“The T-6A and T-6B will have 90 percent commonality, with the primary difference being the incorporation of an advanced avionics suite in the T-6B,” Doss
said. “The T-6B offers a glass cockpit configuration
with three multifunction displays, an upfront control
panel and a heads-up display.
“These avionics upgrades will provide students an
introduction to follow-on advanced training aircraft
and fleet aircraft digital cockpits while supporting
resolution of several T-6A obsolescence issues,” he
said. “The advanced avionics of the T-6B will enhance
crew situational awareness and crew resource management. The use of digital avionics and multifunction displays also will reduce inventory part counts
and increase availability by addressing technological
The Navy’s first T-6Bs are slated for delivery to
Training Air Wing Five at Naval Air Station Whiting
Field, Fla., in summer 2009.
The Navy also is upgrading its 54 T-44A Pegasus
multi-engine training aircraft to the T-44C configuration with the Rockwell Collins Pro Line 21 digital inte-
The Virtual Mission Training System will be used to train “backseaters,” or
weapon system operators, who will go on to fly in F/A-18D Hornet, F/A-18F
Super Hornet, EA-18G Growler and F-15E Strike Eagle aircraft.
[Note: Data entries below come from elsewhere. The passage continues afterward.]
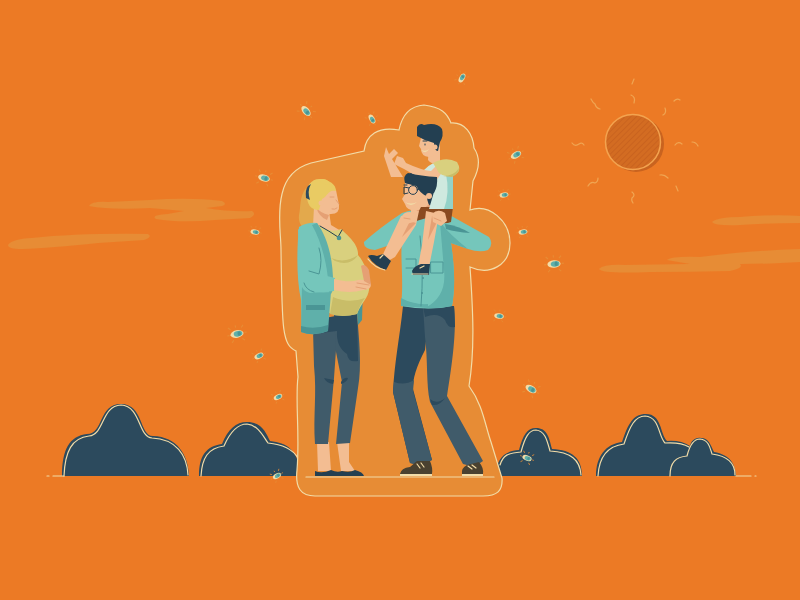
<!DOCTYPE html>
<html lang="en">
<head>
<meta charset="utf-8">
<title>Family at sunset</title>
<style>
:root {
  --sky: #ec7a25; --haze: #e78c35; --sun: #d36c22; --sun-shade: #c9631f;
  --navy: #2c4a5d; --denim: #405b6a; --ink: #233f51; --cream: #f2dca8;
  --teal: #75c6bb; --teal-mid: #5fb0aa; --teal-dark: #4a9595; --mint: #cfe9df;
  --yellow: #d9d07e; --yellow-shade: #c9bd68; --blond: #e9cb63; --blond-shade: #e3a94c;
  --skin: #f3bd92; --skin-shade: #e5a074; --shoe: #4a4130; --shorts: #8a4a20;
}
* { margin: 0; padding: 0; }
html, body { width: 800px; height: 600px; overflow: hidden; background: var(--sky); }
svg { display: block; }
.haze { fill: var(--haze); }
.navy { fill: var(--navy); }
.denim { fill: var(--denim); }
.ink { fill: var(--ink); }
.teal { fill: var(--teal); }
.teal-mid { fill: var(--teal-mid); }
.teal-dark { fill: var(--teal-dark); }
.mint { fill: var(--mint); }
.yellow { fill: var(--yellow); }
.yellow-shade { fill: var(--yellow-shade); }
.blond { fill: var(--blond); }
.blond-shade { fill: var(--blond-shade); }
.skin { fill: var(--skin); }
.skin-shade { fill: var(--skin-shade); }
.shoe { fill: var(--shoe); }
.cream { fill: var(--cream); }
.outline { fill: none; stroke: var(--cream); stroke-width: 1.2; stroke-linecap: round; stroke-linejoin: round; }
.rays { fill: none; stroke: #f0a552; stroke-width: 1.2; stroke-linecap: round; }
.detail { fill: none; stroke: var(--ink); stroke-width: 1; stroke-linecap: round; }
.seam { fill: none; stroke: var(--teal-dark); stroke-width: 1; stroke-linecap: round; }
.crease { fill: none; stroke: var(--skin-shade); stroke-width: 1; stroke-linecap: round; }
</style>
</head>
<body>
<svg width="800" height="600" viewBox="0 0 800 600" role="img" aria-label="A pregnant woman faces a man carrying a boy on his shoulders, under an orange sky">
  <defs>
    <pattern id="sun-hatch" width="4" height="4" patternUnits="userSpaceOnUse" patternTransform="rotate(45)">
      <rect width="4" height="4" fill="var(--sun)"/>
      <rect width="1" height="4" fill="var(--sun-shade)"/>
    </pattern>
    <g id="firefly">
      <path d="M-9 0H-7M7 0H9M-5 -5L-7 -7M0 -6V-8M5 -5L7 -7M-4 5L-6 7M4 5L6 7" stroke="var(--haze)" fill="none"/>
      <ellipse rx="6" ry="3.4" class="cream"/>
      <ellipse cx="1" rx="4" ry="2.5" class="teal-mid"/>
      <ellipse cx="2" rx="1.5" ry="2" class="teal-dark"/>
    </g>
  </defs>

  <rect width="800" height="600" fill="var(--sky)"/>

  <g id="clouds" class="haze">
    <path d="M89 206Q92 201 108 202L150 200Q190 197 222 201Q228 204 222 206L206 208Q230 212 252 211Q257 214 250 218L215 220Q180 223 156 219Q150 215 168 214L184 211L150 208Q110 210 89 206Z"/>
    <path d="M8 245Q12 239 32 238Q80 233 148 234Q153 237 144 240L98 243Q50 248 22 249Q8 249 8 245Z"/>
    <path d="M712 222Q718 217 740 217Q775 214 800 216V223Q770 223 740 225Q715 226 712 222Z"/>
    <path d="M599 269Q604 264 625 265L690 264L667 260Q672 256 700 257Q745 251 800 249V262Q765 264 740 264Q744 268 730 271Q690 272 650 272Q602 274 599 269Z"/>
  </g>

  <g id="sun">
    <circle cx="636" cy="144" r="28" fill="var(--sun-shade)"/>
    <circle cx="633" cy="142" r="27" fill="url(#sun-hatch)"/>
    <circle cx="633" cy="142" r="27.5" fill="none" stroke="#f3a34f" stroke-width="1.5"/>
    <path class="rays" d="M632 84L634 79M631 95Q636 97 634 103M674 101Q677 98 680 100M663 115Q667 113 665 108M675 145Q678 141 682 144M692 142Q696 142 698 146M660 175Q664 174 668 178M676 186L678 191M632 192Q636 195 632 198Q631 200 633 203M588 186Q591 181 595 183Q598 182 598 178M572 143Q575 147 579 144Q582 142 584 145M591 99Q593 103 595 104Q596 108 600 109"/>
  </g>

  <g id="bushes">
    <g class="navy">
      <path d="M62 476C62 450 69 436 87 434C104 434 98 404 121 404C144 404 139 436 153 436C177 437 188 454 189 476Z"/>
      <path d="M199 476C199 456 206 446 222 444C228 429 236 422 247 422C262 422 266 433 270 441C287 443 298 449 301 476Z"/>
      <path d="M496 476C496 459 504 451 519 450C523 435 527 428 536 428C547 428 549 437 552 449C572 450 582 458 582 476Z"/>
      <path d="M596 476C596 456 606 444 622 442C628 424 633 414 646 414C662 414 660 434 667 441Q681 440 690 446C691 441 695 437 701 438C709 438 711 446 714 452C730 455 735 463 736 476Z"/>
    </g>
    <g class="outline">
      <path d="M64 476C65 451 72 438 89 436C105 434 101 406 121 405C141 406 138 437 152 438C176 439 187 455 188 475"/>
      <path d="M201 476C202 458 208 448 224 446C231 430 238 424 247 424C258 425 263 436 268 443Q290 445 298 458"/>
      <path d="M500 465C503 455 508 453 521 452C525 437 529 430 536 430C545 431 547 440 550 451C571 452 580 460 581 475"/>
      <path d="M598 476C599 457 608 446 624 444C630 426 635 416 645 416C660 417 658 436 665 443Q681 442 689 447"/>
      <path d="M670 476C670 462 676 457 687 456C690 444 694 439 700 439C709 440 710 448 712 454C728 456 735 464 735 475"/>
      <path d="M47 476H49M53 476H64M736 476H751M755 476H756"/>
    </g>
  </g>

  <path id="halo" class="haze" stroke="var(--cream)" stroke-width="1.2" d="M281 250C281 235 277 214 282 194C286 176 297 167 311 163L364 151C366 135 378 126 399 130C402 115 410 106 424 105C441 107 447 113 451 123C465 122 473 134 474 148C480 157 480 168 473 181L470 210C489 203 510 221 510 243C510 265 490 276 470 267C473 310 475 350 469 386C483 405 485 425 491 442L502 478C503 491 497 496 483 496H315C301 496 295 488 297 470C300 435 295 400 298 377L296 351C282 345 282 328 281 250Z"/>
  <path class="outline" d="M306 477H494"/>

  <g id="woman">
    <g id="woman-legs">
      <path class="skin" d="M317 442H329L331 471H318ZM337 442H349V462L355 471H341Z"/>
      <path class="denim" d="M313 330L338 322L334 378L328 444H315C313 415 317 395 314 366Z"/>
      <path class="denim" d="M334 315L357 313C359 340 362 365 358 388L350 443L336 444L342 382L336 352Z"/>
      <path class="navy" d="M314 320L357 312L358 361Q348 363 347 354Q336 347 337 331L313 334ZM324 378L334 380L333 384Q326 383 324 378ZM341 382Q344 377 348 378Q347 382 341 384Z"/>
      <path class="ink" d="M315 471Q322 474 331 470Q337 473 342 471Q350 473 355 470Q363 472 364 476H315Z"/>
    </g>
    <path class="teal-dark" d="M355 290L363 288L362 320L358 325Z"/>
    <path class="blond-shade" d="M306 188C299 197 301 207 299 215C298 223 302 229 308 228C316 225 316 213 316 203Z"/>
    <path class="skin" d="M314 207L329 211L331 225L341 231L330 238L313 226Z"/>
    <path class="yellow" d="M317 224Q330 234 341 229C346 234 359 244 358 255C365 263 371 278 369 290C368 298 362 302 357 314Q342 318 329 313C325 285 319 260 317 224Z"/>
    <path class="yellow-shade" d="M331 258Q345 264 358 255Q350 267 335 261ZM333 297Q349 304 365 298Q360 304 357 314Q342 318 330 314Z"/>
    <path class="detail" stroke-width="0.8" d="M320 226Q329 231 338 237L342 230"/>
    <circle cx="339" cy="238" r="2.3" class="teal-dark"/>
    <g id="woman-head">
      <path class="skin" d="M316 190Q328 183 336 190L339 205Q340 214 331 214Q319 216 314 206Z"/>
      <path class="skin-shade" d="M316 207Q320 213 329 215L327 220Q319 217 316 207Z"/>
      <path class="blond" d="M307 196C305 186 312 178 321 179C329 180 336 184 336 191C328 189 328 196 322 199L319 210C310 210 307 203 307 196Z"/>
      <path class="navy" d="M308 186Q305 190 306 198L310 200Q307 191 311 184Z"/>
      <path class="blond" d="M318 180Q327 177 330 184Q324 186 318 180Z"/>
      <circle cx="321" cy="203" r="2.5" class="skin"/>
      <path class="crease" d="M330 197H334M332 209Q335 210 337 208M336 200L339 204"/>
    </g>
    <path class="teal" d="M299 227Q308 222 317 223C325 240 331 270 330 292L327 330Q314 336 302 332L301 300C296 277 297 246 299 227Z"/>
    <path class="teal-mid" d="M317 223C329 239 334 264 333 290L329 298C329 268 322 243 312 225ZM302 286Q310 294 331 292L328 331Q314 337 301 332Z"/>
    <path class="teal-dark" d="M306 305H325V310H306ZM301 326Q314 330 328 325V331Q314 337 301 332Z"/>
    <path class="teal" d="M298 230C302 223 312 224 316 236C322 250 320 266 319 274L335 278L334 291L310 293C302 291 300 285 299 272Z"/>
    <path class="seam" d="M319 248Q323 260 319 274L309 271M314 292Q306 290 304 283"/>
    <path class="skin" d="M334 279Q350 283 358 280Q366 279 371 284Q371 290 363 290Q350 294 334 290Z"/>
    <path class="skin-shade" d="M361 266Q365 263 369 270L371 285L364 281Z"/>
    <path class="crease" d="M357 283L369 285M356 287L366 289"/>
  </g>

  <g id="man">
    <g id="man-legs">
      <path class="navy" d="M403 306L430 306L425 350Q412 375 413 389L432 460Q420 466 410 463L393 392C394 365 400 335 403 306Z"/>
      <path class="denim" d="M423 306H454C457 330 452 365 447 396L483 461Q474 468 463 464L430 402C426 385 428 360 425 337Z"/>
      <path class="denim" d="M394 382Q405 386 414 380L413 391L432 460Q420 466 410 463L393 392Z"/>
      <path class="navy" d="M423 306H454L455 327Q448 329 445 320Q438 312 425 317ZM430 399Q437 405 445 398Q440 406 432 405Z"/>
      <path class="shoe" d="M400 474Q401 468 410 467L417 461H430Q433 468 432 474ZM462 474Q461 468 467 465L479 462Q484 468 483 474Z"/>
      <path class="cream" d="M400 474H432V476H400ZM462 474H483V476H462Z"/>
      <path class="outline" d="M417 464L420 468M421 463L424 467M468 466L472 469M472 465L476 468"/>
    </g>
    <path class="teal" d="M402 213Q425 205 446 213L489 237Q494 244 488 250Q480 253 468 249L451 243C455 270 455 290 452 306Q430 311 401 306C404 280 400 258 402 241L375 250Q363 249 364 242Q378 229 402 213Z"/>
    <path class="teal-mid" d="M440 222Q450 235 468 249L451 243C455 270 455 290 452 306Q437 309 425 308Q447 297 444 270ZM402 241L388 245Q397 238 402 230ZM401 298Q414 305 428 304V308L401 306Z"/>
    <path class="teal-dark" d="M445 224Q459 226 470 233Q456 232 446 229Z"/>
    <path class="seam" d="M420 236Q424 270 421 306M406 259H416V268H406M431 262H443V273H431Z"/>
    <g class="teal-dark"><circle cx="423" cy="278" r="1"/><circle cx="422" cy="293" r="1"/></g>
    <path class="skin" d="M411 199L432 195L433 213Q422 221 411 213Z"/>
    <path class="skin-shade" d="M414 208Q426 209 433 199V211Q422 217 414 208Z"/>
    <path class="skin" d="M405 182Q418 174 432 186Q435 206 419 210Q407 212 405 204L402 199L405 194Z"/>
    <path class="ink" d="M405 183Q403 175 411 173Q421 173 435 175Q440 183 436 191L433 207Q427 206 427 196Q420 194 416 185Z"/>
    <circle cx="429" cy="196" r="3" class="skin"/>
    <g class="detail"><circle cx="413" cy="190" r="4.4"/><path d="M409 188L404 187V194L408 193M417 189L429 192M404 185H407M411 183H416"/></g>
    <path class="cream" d="M405 202Q411 205 417 202Q411 208 405 202Z"/>
  </g>

  <g id="boy">
    <path class="skin" d="M391 177L384 156L386 147L389 154L394 149L398 153L392 159L403 177Z"/>
    <path fill="var(--shorts)" d="M421 207H453L451 222Q441 226 430 217L413 222Z"/>
    <path class="skin" d="M419 211L401 216L384 252Q381 258 388 261L395 257L416 225Z"/>
    <path class="skin" d="M426 211L439 214L434 242L429 267H418L422 245Z"/>
    <path class="skin-shade" d="M437 222L439 214L432 216L428 240ZM402 237L416 223L410 221Z"/>
    <path class="ink" d="M368 256Q371 254 377 256L383 254L391 261L386 270Q374 266 368 256ZM412 271Q414 266 421 264H430L429 275H413Z"/>
    <path class="outline" d="M368 259Q375 268 385 270M412 274H428M380 258L383 255M420 268L424 266"/>
    <path class="mint" d="M424 170Q435 158 453 163L453 209H429L436 185Z"/>
    <path class="teal" opacity=".65" d="M446 174L453 175V209H444Q450 193 446 174Z"/>
    <path class="skin" d="M429 147H440V161Q434 167 428 160Z"/>
    <path class="skin" d="M421 138Q431 131 440 140Q441 156 429 157Q421 156 421 149L419 146Z"/>
    <path class="ink" d="M417 127Q420 122 424 125Q437 122 442 129Q444 136 440 142L438 151Q434 151 434 143Q425 141 417 136Z"/>
    <circle cx="435" cy="147" r="2.5" class="skin"/>
    <path class="detail" d="M423 141H427M425 144V145"/>
    <path class="cream" d="M421 150Q426 152 429 149Q426 155 421 150Z"/>
    <path class="skin" d="M445 168L436 181Q423 181 404 169L394 164L397 156L403 158L406 163Q421 170 431 171L439 163Z"/>
    <path class="yellow" d="M433 163Q446 156 457 162Q462 170 456 174Q446 179 439 173Z"/>
    <path class="yellow-shade" d="M443 176Q454 176 459 168Q459 174 452 177Z"/>
    <path class="ink" d="M405 183Q403 175 408 173Q421 176 437 177Q438 186 434 193Q421 191 416 186Z"/>
    <path class="skin" d="M402 217Q403 212 410 212L416 214L414 222L406 224ZM432 214Q438 208 445 213L447 221L441 226L433 222Z"/>
    <path class="crease" d="M404 218L410 219M434 218L441 221"/>
  </g>

  <g id="fireflies">
    <use href="#firefly" transform="translate(306 111) rotate(50)"/>
    <use href="#firefly" transform="translate(372 119) rotate(60) scale(.8)"/>
    <use href="#firefly" transform="translate(462 78) rotate(-60) scale(.8)"/>
    <use href="#firefly" transform="translate(516 155) rotate(-30) scale(.95)"/>
    <use href="#firefly" transform="translate(504 195) rotate(-8) scale(.75)"/>
    <use href="#firefly" transform="translate(523 232) rotate(-8) scale(.75)"/>
    <use href="#firefly" transform="translate(554 264) rotate(-5) scale(1.1)"/>
    <use href="#firefly" transform="translate(499 316) rotate(8) scale(.8)"/>
    <use href="#firefly" transform="translate(531 389) rotate(30)"/>
    <use href="#firefly" transform="translate(527 458) rotate(20) scale(.8)"/>
    <use href="#firefly" transform="translate(264 178) rotate(15)"/>
    <use href="#firefly" transform="translate(255 232) rotate(10) scale(.75)"/>
    <use href="#firefly" transform="translate(237 334) rotate(-12) scale(1.1)"/>
    <use href="#firefly" transform="translate(259 356) rotate(-25) scale(.8)"/>
    <use href="#firefly" transform="translate(278 397) rotate(-25) scale(.75)"/>
    <use href="#firefly" transform="translate(277 476) rotate(-30) scale(.75)"/>
  </g>
</svg>
</body>
</html>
An F/A-18F
assigned to Strike Fighter Squadron 2 is shown here in April flying above the aircraft carrier USS Abraham Lincoln in the Indian Ocean.
grated avionics package. The Pro Line 21 includes two
10-inch by 8-inch high-resolution, liquid crystal primary flight displays and one multifunction display,
which includes a moving map.
Training Air Wing Four at Naval Air Station Corpus
Christi, Texas, has accepted delivery of 12 T-44Cs and
expects to receive the remaining 42 conversions by the
end of 2012.
Undergraduate helicopter pilot training for the
Navy, Marine Corps and Coast Guard, currently conducted using TH-57B/C Sea Ranger helicopters, will
enter the digital age when they are upgraded to the
The Navy expects the sum of these digital modernizations will produce more capable and technologically prepared naval aviators and flight officers, ready for the
“challenges and complexities of managing advanced
flight and weapon systems in fleet platforms,” Doss said,
while accomplishing that goal at a reduced cost.
“Cost-effective ground and air simulation technologies … [will provide] training environments that can
exceed the traditional limitations of real systems, and
which in turn provide flexibility in tailoring or modifying the training environment or content in the future
without major platform upgrades,” he said.
Doss also said that digital cockpits “will provide
increased capability, and enhance situational awareness and crew resource management, increasing safety
and developing required habit patterns to optimally
manage advanced flight and weapon systems in fleet